(Plain-text document sources)
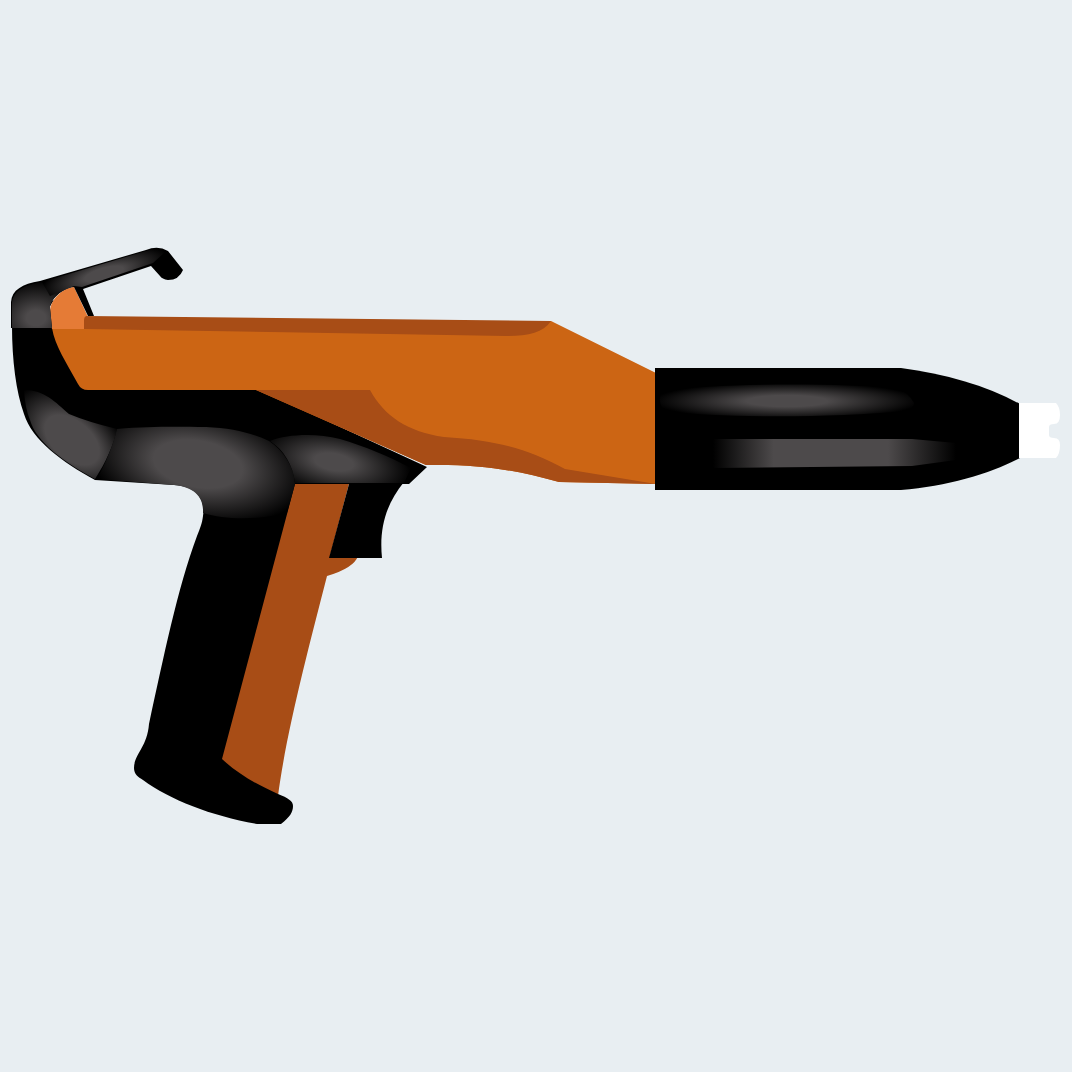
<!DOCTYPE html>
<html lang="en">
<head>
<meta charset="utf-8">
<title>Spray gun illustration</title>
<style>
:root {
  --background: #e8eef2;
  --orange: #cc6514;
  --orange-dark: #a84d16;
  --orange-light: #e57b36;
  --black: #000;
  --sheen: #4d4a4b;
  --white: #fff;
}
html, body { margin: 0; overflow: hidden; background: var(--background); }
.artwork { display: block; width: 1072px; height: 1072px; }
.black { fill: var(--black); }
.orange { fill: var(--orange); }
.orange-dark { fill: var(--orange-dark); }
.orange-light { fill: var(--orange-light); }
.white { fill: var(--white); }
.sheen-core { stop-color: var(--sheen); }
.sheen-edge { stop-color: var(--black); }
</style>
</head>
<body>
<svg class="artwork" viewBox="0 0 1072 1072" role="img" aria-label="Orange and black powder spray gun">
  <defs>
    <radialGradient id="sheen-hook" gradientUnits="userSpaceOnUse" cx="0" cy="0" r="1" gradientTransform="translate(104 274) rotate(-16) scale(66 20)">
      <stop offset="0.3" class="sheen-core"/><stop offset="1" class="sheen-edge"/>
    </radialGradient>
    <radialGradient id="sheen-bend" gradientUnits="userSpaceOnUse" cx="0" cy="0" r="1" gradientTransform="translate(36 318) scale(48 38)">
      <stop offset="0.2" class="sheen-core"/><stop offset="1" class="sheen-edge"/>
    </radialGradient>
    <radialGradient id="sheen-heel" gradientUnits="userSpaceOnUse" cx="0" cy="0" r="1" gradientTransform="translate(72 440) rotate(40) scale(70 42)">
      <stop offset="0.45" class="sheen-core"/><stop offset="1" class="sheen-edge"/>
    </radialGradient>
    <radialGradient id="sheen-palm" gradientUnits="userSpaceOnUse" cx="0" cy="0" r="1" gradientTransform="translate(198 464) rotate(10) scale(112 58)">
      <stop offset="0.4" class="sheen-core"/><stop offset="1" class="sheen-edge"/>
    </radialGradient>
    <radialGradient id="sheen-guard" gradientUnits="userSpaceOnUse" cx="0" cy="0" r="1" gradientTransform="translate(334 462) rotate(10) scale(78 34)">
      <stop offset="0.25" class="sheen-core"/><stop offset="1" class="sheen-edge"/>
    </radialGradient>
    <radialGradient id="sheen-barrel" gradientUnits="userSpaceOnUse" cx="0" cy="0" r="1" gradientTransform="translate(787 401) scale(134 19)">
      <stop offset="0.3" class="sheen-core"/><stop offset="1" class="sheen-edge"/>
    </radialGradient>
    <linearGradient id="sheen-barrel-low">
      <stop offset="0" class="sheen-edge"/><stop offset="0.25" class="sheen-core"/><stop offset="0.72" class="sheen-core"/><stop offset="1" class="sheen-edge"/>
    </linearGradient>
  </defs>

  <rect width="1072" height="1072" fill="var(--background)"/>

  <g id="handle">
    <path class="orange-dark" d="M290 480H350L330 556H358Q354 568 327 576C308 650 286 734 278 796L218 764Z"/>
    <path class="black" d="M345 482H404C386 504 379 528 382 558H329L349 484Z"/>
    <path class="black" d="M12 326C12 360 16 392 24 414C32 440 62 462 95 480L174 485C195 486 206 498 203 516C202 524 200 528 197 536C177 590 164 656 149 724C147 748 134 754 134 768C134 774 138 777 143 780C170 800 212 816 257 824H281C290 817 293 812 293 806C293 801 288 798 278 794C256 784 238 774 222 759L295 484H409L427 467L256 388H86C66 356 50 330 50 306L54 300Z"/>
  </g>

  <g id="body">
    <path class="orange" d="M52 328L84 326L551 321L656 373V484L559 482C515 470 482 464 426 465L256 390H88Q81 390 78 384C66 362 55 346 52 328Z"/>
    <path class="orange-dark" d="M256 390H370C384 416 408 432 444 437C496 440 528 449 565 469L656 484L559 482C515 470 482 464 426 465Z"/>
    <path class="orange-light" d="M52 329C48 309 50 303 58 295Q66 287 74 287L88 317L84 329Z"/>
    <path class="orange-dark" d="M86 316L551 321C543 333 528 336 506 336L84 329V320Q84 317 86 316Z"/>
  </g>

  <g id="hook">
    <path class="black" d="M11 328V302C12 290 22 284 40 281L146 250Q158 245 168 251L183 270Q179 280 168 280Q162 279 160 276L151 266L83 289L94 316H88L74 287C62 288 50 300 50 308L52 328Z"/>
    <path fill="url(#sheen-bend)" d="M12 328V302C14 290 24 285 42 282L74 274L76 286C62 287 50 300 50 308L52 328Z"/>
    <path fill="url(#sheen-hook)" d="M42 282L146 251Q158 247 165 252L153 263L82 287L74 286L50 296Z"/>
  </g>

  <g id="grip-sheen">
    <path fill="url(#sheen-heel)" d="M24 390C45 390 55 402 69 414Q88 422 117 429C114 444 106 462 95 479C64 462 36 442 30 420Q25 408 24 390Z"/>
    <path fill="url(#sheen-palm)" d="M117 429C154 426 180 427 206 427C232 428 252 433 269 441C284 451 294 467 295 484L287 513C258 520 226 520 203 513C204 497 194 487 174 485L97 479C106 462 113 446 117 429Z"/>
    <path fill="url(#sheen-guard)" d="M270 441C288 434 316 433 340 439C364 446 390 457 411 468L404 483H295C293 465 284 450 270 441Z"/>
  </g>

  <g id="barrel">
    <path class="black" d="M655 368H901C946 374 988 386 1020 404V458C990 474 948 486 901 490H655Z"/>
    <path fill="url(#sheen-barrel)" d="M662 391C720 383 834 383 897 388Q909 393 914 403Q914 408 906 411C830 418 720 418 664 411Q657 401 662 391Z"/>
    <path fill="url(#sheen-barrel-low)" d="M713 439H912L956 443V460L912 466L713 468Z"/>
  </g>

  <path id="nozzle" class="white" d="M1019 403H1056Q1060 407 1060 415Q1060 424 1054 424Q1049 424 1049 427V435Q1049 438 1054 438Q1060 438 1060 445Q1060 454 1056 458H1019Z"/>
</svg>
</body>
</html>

--

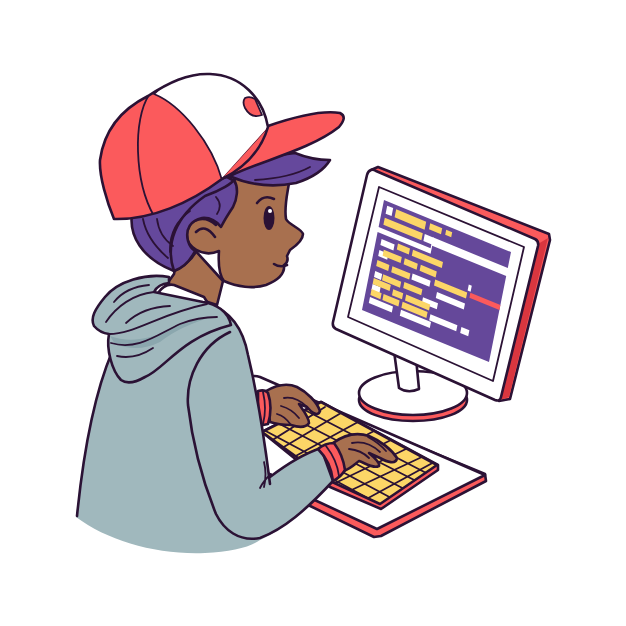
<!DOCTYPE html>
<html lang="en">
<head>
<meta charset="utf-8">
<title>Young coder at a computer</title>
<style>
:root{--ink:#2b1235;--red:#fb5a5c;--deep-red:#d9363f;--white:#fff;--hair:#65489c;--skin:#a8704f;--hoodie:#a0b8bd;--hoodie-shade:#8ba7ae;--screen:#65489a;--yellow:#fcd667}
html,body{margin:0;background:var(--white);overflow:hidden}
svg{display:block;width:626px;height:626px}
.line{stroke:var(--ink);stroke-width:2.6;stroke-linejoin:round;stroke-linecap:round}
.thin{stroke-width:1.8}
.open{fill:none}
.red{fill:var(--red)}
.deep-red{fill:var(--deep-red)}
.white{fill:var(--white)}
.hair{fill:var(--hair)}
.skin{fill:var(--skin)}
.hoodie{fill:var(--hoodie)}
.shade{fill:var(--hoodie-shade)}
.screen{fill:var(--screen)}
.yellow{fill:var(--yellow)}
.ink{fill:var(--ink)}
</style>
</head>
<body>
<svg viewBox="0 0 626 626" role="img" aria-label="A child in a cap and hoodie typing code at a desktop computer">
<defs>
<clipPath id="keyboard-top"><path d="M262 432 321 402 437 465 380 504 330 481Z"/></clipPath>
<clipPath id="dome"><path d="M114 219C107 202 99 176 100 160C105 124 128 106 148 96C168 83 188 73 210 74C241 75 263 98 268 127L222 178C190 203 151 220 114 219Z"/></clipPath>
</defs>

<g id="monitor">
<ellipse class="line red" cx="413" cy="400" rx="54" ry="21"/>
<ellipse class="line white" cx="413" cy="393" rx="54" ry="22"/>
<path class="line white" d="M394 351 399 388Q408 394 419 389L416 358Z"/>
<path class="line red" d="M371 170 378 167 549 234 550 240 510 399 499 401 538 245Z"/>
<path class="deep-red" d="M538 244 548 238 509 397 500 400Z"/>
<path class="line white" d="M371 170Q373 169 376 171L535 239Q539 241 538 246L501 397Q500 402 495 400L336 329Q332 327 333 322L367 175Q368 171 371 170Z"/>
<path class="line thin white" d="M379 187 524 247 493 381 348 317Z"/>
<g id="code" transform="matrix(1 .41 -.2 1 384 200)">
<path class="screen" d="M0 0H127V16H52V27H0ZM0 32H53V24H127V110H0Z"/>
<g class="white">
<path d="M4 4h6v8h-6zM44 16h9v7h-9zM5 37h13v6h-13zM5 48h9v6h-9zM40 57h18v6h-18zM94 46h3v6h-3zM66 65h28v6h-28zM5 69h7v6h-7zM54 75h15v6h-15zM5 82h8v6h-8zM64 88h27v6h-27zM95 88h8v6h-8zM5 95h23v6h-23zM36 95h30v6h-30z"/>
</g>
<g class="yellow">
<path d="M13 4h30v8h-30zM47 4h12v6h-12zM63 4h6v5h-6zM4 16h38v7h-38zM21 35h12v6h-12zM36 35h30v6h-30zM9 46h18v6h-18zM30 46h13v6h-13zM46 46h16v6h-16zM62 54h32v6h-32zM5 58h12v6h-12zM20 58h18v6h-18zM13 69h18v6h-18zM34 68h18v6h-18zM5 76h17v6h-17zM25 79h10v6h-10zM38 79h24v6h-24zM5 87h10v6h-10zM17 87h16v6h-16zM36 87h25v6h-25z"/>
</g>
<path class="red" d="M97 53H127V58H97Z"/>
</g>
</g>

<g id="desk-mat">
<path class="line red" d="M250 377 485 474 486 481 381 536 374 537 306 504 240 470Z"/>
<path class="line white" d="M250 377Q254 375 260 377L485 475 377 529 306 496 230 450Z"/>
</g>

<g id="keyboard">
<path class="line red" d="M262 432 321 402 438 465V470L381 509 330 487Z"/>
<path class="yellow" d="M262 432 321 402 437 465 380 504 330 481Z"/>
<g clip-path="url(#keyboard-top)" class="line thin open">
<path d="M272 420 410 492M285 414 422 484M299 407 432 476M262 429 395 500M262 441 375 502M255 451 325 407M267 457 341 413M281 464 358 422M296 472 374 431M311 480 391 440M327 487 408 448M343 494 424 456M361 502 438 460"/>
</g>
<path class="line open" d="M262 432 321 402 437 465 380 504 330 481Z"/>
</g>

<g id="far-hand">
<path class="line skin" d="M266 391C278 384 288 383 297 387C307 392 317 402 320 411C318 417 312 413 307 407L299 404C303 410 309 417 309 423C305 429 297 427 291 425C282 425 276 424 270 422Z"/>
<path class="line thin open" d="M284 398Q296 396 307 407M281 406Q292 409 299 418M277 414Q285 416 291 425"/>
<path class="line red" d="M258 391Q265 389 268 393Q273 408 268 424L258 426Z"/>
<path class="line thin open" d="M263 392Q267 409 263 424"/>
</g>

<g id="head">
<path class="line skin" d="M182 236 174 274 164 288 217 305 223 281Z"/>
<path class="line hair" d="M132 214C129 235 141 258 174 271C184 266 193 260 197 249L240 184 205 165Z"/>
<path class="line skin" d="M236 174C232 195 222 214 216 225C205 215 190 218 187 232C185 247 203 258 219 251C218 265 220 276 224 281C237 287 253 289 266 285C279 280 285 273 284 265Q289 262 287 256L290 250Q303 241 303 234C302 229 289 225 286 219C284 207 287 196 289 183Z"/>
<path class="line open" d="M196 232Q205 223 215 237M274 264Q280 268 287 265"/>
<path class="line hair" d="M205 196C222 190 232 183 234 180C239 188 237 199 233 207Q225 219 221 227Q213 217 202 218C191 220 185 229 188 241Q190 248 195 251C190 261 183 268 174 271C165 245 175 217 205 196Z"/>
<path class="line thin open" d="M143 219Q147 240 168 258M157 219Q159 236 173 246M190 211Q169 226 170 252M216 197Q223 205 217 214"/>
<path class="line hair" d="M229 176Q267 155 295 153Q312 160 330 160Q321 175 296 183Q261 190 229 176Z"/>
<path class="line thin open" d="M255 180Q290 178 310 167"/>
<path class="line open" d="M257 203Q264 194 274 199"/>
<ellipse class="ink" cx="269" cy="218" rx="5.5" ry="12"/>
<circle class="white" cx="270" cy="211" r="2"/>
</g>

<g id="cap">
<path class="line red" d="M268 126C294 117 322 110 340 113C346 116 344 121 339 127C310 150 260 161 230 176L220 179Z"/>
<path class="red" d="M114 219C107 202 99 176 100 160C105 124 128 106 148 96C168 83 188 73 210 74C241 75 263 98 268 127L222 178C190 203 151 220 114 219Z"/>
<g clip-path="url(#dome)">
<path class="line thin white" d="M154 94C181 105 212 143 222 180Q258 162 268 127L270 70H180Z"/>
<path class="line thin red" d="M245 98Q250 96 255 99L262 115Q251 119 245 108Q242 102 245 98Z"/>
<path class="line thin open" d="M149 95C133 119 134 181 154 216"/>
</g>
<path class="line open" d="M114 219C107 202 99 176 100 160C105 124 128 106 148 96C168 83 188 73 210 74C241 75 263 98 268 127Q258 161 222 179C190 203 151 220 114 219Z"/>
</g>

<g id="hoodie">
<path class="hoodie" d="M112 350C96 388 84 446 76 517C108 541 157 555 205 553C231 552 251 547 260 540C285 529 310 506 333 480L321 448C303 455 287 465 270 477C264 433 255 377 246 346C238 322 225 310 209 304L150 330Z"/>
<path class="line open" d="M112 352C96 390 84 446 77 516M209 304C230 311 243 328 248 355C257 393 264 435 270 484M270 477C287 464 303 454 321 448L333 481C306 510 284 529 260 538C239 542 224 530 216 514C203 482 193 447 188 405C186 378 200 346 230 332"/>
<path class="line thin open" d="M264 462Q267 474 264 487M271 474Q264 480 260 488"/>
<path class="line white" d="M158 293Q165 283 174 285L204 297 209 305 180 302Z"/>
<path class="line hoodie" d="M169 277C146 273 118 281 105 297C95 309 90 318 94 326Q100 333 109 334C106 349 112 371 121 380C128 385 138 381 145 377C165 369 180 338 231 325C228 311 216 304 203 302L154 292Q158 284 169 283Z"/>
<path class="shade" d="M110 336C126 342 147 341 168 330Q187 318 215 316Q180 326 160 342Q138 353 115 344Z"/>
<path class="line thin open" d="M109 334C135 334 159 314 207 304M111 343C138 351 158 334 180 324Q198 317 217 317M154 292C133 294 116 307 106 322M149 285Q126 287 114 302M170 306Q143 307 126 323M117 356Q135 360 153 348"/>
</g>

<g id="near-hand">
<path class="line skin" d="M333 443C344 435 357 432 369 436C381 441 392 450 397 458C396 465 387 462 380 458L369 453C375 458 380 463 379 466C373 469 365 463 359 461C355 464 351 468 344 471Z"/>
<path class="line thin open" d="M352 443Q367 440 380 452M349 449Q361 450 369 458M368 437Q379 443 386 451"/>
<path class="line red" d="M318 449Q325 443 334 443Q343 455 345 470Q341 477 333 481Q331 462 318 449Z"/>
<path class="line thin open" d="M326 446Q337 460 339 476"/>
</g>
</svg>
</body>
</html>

What to do: Every line from the data above that contains "black" must appear in the answer.

Result of the exercise:
  --black: #000;
.black { fill: var(--black); }
.sheen-edge { stop-color: var(--black); }
<svg class="artwork" viewBox="0 0 1072 1072" role="img" aria-label="Orange and black powder spray gun">
    <path class="black" d="M345 482H404C386 504 379 528 382 558H329L349 484Z"/>
    <path class="black" d="M12 326C12 360 16 392 24 414C32 440 62 462 95 480L174 485C195 486 206 498 203 516C202 524 200 528 197 536C177 590 164 656 149 724C147 748 134 754 134 768C134 774 138 777 143 780C170 800 212 816 257 824H281C290 817 293 812 293 806C293 801 288 798 278 794C256 784 238 774 222 759L295 484H409L427 467L256 388H86C66 356 50 330 50 306L54 300Z"/>
    <path class="black" d="M11 328V302C12 290 22 284 40 281L146 250Q158 245 168 251L183 270Q179 280 168 280Q162 279 160 276L151 266L83 289L94 316H88L74 287C62 288 50 300 50 308L52 328Z"/>
    <path class="black" d="M655 368H901C946 374 988 386 1020 404V458C990 474 948 486 901 490H655Z"/>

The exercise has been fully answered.